Previously, the filestore had a problem when handling large numbers of small ios. We throttle dirty data implicitly via the journal, but a large number of inodes can be dirtied without filling the journal resulting in a very long sync time when the sync finally does happen. The flusher was not an adequate solution to this problem since it forced writeback of small writes too eagerly killing performance.
WBThrottle tracks unflushed io per hobject_t and ::fsyncs in lru order once the start_flusher threshold is exceeded for any of dirty bytes, dirty ios, or dirty inodes. While any of these exceed the hard_limit, we block on throttle() in _do_op.
See src/os/WBThrottle.h, src/osd/WBThrottle.cc
To track the open FDs through the writeback process, there is now an fdcache to cache open fds. lfn_open now returns a cached FDRef which implicitly closes the fd once all references have expired.
Filestore syncs have a sideeffect of flushing all outstanding objects in the wbthrottle.

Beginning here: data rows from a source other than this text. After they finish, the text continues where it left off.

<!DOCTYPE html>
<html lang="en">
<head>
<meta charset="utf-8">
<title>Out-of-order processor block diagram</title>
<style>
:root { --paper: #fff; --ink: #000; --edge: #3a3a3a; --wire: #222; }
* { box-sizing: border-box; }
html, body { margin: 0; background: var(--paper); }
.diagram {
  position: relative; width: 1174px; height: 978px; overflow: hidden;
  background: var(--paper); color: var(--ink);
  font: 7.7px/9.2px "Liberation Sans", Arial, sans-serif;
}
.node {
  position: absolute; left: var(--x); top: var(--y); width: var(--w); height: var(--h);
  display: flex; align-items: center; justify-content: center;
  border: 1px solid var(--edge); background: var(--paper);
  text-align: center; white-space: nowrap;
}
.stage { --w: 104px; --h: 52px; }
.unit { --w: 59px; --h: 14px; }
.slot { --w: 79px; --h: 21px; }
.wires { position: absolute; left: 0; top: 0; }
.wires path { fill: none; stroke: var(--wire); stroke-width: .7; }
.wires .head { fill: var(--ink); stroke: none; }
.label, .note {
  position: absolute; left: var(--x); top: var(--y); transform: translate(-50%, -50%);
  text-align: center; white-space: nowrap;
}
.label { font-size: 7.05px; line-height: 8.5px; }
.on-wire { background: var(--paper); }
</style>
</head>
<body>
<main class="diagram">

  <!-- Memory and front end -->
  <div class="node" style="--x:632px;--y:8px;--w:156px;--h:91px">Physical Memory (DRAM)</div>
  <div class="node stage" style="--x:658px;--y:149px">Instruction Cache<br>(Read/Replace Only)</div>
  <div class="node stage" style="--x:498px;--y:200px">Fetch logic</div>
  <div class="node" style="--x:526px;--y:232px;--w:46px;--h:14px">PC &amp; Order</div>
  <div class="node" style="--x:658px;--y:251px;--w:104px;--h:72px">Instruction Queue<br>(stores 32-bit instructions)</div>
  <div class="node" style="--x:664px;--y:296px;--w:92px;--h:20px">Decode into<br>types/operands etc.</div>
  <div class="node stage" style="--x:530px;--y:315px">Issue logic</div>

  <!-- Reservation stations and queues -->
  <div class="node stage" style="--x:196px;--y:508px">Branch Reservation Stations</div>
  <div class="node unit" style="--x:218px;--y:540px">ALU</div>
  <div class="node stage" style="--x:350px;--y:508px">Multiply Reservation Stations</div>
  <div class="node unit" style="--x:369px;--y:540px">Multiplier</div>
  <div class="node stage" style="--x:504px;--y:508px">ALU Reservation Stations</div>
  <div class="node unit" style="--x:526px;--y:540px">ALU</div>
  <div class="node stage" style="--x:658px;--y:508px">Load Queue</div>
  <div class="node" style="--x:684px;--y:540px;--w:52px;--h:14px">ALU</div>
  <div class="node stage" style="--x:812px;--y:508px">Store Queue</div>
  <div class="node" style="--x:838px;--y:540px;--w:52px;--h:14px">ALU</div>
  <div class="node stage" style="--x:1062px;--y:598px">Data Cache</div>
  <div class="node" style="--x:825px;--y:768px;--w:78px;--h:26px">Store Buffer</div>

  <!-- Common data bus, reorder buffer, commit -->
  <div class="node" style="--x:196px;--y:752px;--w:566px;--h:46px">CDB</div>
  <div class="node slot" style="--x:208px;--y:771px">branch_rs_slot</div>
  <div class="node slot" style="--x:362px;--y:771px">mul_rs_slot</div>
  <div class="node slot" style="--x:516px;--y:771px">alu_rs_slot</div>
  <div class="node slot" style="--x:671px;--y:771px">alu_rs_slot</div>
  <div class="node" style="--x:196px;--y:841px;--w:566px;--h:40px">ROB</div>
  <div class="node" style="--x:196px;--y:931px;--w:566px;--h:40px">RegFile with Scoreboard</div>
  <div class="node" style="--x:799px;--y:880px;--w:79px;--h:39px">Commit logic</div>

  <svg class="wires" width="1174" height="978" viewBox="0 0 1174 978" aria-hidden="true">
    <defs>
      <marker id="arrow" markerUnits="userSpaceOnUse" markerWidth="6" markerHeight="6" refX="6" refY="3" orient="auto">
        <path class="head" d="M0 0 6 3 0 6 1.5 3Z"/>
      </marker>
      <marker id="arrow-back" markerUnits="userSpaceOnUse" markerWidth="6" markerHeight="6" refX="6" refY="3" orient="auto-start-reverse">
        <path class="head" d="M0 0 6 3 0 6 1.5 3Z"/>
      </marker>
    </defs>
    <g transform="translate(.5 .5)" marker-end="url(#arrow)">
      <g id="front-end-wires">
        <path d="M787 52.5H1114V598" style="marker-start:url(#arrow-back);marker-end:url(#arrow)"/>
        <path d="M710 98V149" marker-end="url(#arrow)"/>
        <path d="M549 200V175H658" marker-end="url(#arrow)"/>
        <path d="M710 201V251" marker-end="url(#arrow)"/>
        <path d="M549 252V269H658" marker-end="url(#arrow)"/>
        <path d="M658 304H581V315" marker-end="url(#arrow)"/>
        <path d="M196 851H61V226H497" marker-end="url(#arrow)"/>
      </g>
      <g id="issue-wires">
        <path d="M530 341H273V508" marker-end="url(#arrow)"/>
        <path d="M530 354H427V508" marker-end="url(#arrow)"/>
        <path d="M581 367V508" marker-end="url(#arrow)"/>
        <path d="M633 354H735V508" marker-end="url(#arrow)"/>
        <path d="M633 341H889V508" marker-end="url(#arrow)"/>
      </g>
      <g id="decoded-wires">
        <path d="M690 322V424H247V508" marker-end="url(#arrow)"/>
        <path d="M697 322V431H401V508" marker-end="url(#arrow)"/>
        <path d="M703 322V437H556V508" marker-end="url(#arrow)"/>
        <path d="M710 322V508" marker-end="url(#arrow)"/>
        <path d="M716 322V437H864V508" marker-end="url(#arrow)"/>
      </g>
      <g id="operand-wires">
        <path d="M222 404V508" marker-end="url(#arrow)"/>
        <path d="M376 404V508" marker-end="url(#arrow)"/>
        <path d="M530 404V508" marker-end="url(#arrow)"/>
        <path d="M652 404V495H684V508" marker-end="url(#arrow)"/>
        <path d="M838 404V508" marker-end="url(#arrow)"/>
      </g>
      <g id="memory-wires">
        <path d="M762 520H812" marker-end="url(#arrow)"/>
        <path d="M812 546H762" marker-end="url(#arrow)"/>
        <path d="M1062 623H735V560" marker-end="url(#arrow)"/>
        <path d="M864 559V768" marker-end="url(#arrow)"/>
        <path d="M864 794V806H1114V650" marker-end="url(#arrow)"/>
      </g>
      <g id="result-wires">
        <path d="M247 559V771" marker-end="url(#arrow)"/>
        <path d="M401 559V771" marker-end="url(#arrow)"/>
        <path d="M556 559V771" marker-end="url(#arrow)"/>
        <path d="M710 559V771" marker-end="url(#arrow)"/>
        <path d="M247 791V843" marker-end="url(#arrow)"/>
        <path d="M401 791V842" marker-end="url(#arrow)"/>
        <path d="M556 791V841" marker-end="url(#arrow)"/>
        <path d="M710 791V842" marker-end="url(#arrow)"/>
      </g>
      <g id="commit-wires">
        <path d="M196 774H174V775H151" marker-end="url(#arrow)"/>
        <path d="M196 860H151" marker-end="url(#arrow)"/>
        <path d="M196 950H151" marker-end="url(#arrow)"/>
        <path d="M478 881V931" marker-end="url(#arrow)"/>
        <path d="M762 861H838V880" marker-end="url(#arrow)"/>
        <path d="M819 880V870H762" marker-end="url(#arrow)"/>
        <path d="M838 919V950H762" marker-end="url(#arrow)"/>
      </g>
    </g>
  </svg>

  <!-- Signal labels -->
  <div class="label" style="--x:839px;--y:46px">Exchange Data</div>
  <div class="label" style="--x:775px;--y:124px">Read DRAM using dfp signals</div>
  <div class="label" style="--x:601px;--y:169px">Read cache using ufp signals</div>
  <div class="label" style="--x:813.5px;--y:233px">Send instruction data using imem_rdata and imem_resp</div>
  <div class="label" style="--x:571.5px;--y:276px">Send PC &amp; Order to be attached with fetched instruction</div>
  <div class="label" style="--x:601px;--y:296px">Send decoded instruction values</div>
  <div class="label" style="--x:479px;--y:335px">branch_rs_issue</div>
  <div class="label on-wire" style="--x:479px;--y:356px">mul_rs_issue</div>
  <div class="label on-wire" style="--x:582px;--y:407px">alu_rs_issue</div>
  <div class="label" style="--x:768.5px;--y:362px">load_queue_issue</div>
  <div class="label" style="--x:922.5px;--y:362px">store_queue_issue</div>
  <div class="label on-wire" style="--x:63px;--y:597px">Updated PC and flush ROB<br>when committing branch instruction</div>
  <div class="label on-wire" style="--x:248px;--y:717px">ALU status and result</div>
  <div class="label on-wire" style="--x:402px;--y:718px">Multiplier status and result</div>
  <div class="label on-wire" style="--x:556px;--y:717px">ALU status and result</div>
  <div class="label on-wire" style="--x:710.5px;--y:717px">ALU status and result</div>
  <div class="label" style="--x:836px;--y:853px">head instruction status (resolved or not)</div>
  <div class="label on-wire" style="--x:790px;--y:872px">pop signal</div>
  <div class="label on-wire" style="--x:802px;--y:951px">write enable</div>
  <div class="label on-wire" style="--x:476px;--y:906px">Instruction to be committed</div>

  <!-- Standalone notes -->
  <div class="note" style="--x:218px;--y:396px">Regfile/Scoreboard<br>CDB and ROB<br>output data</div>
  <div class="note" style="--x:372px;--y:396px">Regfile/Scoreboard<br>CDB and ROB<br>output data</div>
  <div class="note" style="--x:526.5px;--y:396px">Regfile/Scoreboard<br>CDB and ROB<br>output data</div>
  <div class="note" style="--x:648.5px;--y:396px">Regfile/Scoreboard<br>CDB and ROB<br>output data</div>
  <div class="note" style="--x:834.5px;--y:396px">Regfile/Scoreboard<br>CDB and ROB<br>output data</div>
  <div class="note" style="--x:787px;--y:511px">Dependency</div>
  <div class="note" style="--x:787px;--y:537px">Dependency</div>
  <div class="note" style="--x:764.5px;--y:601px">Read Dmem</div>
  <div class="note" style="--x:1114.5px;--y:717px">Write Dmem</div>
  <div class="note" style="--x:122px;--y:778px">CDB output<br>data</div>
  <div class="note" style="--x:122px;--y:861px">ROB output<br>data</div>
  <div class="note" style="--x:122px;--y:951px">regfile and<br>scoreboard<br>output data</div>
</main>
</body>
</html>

lfn_unlink clears the cached FDRef and wbthrottle entries for the unlinked object when the last link is removed and asserts that all outstanding FDRefs for that object are dead.